People "on the doorstep didn't know what Keir Starmer stood for", Labour's deputy leader has said following poor results in England's local elections.
Angela Rayner, who was locked in a dispute with Sir Keir over her role in the party at the weekend, told the BBC the two had "robust conversations".
However, she also said she believed in him "100% because I wouldn't still be working with him if I didn't."
She said the party now had to "connect with voters we've lost".
Ms Rayner was removed as the party's campaign coordinator on Saturday evening but the following day was given a job shadowing Michael Gove at the Cabinet Office and also became Labour's spokesperson for the future of work.

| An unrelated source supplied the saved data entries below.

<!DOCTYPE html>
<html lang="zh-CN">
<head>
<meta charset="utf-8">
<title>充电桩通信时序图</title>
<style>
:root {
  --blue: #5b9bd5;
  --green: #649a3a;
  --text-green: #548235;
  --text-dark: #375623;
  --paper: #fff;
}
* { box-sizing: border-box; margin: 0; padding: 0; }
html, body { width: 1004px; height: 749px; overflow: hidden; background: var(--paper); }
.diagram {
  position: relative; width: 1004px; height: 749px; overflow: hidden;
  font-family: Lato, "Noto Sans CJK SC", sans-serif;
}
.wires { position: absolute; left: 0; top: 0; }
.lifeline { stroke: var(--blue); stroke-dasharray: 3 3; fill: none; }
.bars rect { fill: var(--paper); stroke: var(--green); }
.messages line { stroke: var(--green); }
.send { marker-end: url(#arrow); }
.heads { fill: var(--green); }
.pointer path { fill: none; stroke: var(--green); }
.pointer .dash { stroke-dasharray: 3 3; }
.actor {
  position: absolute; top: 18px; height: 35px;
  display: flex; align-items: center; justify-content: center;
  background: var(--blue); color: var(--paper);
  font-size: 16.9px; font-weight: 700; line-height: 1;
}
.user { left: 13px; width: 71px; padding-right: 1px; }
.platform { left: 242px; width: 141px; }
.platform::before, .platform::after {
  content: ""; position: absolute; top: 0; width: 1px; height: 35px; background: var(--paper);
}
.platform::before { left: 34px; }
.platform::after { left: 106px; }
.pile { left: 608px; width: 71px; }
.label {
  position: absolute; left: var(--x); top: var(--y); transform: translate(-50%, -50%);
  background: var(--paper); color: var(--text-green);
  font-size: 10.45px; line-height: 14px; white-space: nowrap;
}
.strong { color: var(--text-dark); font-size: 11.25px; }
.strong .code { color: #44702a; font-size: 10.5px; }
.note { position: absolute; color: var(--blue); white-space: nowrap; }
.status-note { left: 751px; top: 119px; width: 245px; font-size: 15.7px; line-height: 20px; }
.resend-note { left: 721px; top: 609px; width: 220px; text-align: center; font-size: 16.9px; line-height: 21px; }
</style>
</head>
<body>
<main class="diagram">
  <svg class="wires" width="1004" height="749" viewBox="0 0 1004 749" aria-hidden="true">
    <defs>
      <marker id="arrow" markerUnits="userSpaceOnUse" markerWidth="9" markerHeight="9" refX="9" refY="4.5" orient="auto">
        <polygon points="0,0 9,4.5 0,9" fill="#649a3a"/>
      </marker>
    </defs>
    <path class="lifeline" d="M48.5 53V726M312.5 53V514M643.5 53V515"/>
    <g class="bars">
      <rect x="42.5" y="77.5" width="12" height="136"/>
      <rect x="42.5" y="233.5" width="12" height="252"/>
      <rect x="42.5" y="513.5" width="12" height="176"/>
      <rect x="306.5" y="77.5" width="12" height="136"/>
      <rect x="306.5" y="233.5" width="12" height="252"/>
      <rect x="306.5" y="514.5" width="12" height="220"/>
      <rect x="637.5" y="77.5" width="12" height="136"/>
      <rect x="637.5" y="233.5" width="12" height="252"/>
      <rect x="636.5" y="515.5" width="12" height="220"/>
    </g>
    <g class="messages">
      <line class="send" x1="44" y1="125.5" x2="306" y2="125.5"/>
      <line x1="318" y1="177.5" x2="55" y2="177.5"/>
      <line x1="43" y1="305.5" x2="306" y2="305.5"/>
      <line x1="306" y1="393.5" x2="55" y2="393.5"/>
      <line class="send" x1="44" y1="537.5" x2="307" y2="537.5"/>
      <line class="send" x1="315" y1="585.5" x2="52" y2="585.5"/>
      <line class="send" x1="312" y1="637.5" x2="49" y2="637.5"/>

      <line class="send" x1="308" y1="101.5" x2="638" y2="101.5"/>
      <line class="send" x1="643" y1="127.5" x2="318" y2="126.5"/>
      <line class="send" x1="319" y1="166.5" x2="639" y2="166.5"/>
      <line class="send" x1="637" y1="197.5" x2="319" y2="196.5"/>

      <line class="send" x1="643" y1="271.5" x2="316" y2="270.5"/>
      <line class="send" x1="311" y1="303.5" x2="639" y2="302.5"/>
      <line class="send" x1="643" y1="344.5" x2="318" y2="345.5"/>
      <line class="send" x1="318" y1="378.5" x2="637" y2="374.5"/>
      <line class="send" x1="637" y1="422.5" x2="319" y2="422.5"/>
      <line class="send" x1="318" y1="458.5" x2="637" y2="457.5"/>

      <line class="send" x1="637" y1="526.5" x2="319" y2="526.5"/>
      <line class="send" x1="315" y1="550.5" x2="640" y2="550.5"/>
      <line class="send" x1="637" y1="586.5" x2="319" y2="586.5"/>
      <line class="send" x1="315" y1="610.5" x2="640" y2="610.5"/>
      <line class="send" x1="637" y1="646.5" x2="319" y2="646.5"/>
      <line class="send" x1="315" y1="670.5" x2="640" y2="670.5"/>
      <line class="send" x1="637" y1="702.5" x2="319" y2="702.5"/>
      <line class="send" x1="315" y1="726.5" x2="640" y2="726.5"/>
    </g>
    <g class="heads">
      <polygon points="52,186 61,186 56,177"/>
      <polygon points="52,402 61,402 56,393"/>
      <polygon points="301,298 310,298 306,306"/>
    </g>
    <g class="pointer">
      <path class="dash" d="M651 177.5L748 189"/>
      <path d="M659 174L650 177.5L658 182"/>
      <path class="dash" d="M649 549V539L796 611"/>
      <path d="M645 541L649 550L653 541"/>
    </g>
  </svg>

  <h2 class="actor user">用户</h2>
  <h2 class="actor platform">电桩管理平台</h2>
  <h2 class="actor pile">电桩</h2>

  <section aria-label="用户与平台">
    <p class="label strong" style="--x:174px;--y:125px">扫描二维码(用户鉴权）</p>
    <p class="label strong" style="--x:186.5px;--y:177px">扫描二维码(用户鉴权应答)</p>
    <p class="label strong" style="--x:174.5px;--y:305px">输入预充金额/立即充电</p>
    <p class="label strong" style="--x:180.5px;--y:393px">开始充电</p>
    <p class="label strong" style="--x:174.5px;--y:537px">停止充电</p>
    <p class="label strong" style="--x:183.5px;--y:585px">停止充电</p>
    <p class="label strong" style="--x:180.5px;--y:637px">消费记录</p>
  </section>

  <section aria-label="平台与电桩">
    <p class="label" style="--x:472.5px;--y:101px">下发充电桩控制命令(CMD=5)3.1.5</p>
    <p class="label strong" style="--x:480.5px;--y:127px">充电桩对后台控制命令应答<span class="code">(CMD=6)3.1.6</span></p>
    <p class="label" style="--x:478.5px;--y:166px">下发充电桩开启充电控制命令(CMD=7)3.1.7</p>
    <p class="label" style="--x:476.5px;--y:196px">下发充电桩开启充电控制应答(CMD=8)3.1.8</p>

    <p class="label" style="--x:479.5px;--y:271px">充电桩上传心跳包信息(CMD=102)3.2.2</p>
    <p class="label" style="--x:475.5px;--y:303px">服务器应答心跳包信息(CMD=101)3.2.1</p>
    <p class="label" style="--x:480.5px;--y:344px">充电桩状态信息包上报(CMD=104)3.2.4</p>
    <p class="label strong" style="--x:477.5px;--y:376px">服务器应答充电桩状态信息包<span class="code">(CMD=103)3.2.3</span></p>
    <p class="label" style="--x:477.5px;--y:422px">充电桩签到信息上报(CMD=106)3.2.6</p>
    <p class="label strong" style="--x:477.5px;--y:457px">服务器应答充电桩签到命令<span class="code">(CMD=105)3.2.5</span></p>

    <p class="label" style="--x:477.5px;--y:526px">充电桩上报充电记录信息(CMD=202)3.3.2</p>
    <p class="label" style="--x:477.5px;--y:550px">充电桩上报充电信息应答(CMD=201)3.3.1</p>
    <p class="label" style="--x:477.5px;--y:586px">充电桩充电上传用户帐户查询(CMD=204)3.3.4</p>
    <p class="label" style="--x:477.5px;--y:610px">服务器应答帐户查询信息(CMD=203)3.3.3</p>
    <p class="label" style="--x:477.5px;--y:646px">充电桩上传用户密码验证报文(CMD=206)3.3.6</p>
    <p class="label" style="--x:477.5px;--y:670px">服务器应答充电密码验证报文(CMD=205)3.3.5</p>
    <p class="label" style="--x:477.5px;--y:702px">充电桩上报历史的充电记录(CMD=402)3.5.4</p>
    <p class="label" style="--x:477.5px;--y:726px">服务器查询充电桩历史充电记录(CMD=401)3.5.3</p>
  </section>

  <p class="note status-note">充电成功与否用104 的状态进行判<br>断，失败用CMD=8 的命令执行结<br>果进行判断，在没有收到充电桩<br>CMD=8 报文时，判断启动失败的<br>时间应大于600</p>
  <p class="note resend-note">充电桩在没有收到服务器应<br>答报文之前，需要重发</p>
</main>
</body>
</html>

Ms Rayner did not deny she had been sacked from the position but said they had agreed she should take on a more "front-facing" role.
She said she had "a very frank relationship" with her leader, adding: "I have always been a bit fiery... and Keir's a very measured person so actually we work incredibly well... because we bounce off each other."
Ms Rayner said she would use her new job to "get out there and really sock it to the government" but also to address questions from "the doorstep" about "what does Labour stand for?"
The Ashton-under-Lyne MP was speaking less than a week after Labour suffered defeat to the Conservative in the Hartlepool by-election and lost control of eight councils in England.
However, the party achieved better results in Wales, where it remains the largest party in the Senedd - the Welsh Parliament.
It also won 11 out of 13 mayoral races in England.
However, the results raised concern in the party that it had not done enough to win back its traditional strongholds from the Conservatives.
Reflecting on Sir Keir's time as Labour leader, Ms Rayner said it was "right that we came together" during the coronavirus pandemic but that now was the time for "a fundamental rethink" and "real change in our communities".
"The taxpayers of tomorrow will be paying off coronavirus for decades to come - I don't want them in low paid insecure work where they can't bring up their family and own their own home.
"I want to do something that tackles insecure work, tackles low pay, and delivers on high skilled jobs."
She also said she wanted to see green jobs go to areas that "for decades haven't had any industry".
Ms Rayner sought to distance herself from briefings by her supporters in the last few days saying, "I say we pull together, like any family we have our fallouts and we do that in private'.
She warned, "if we fight each other, then people don't think we're on their side and I want people to know that we are on their side - and that's what we are focused on."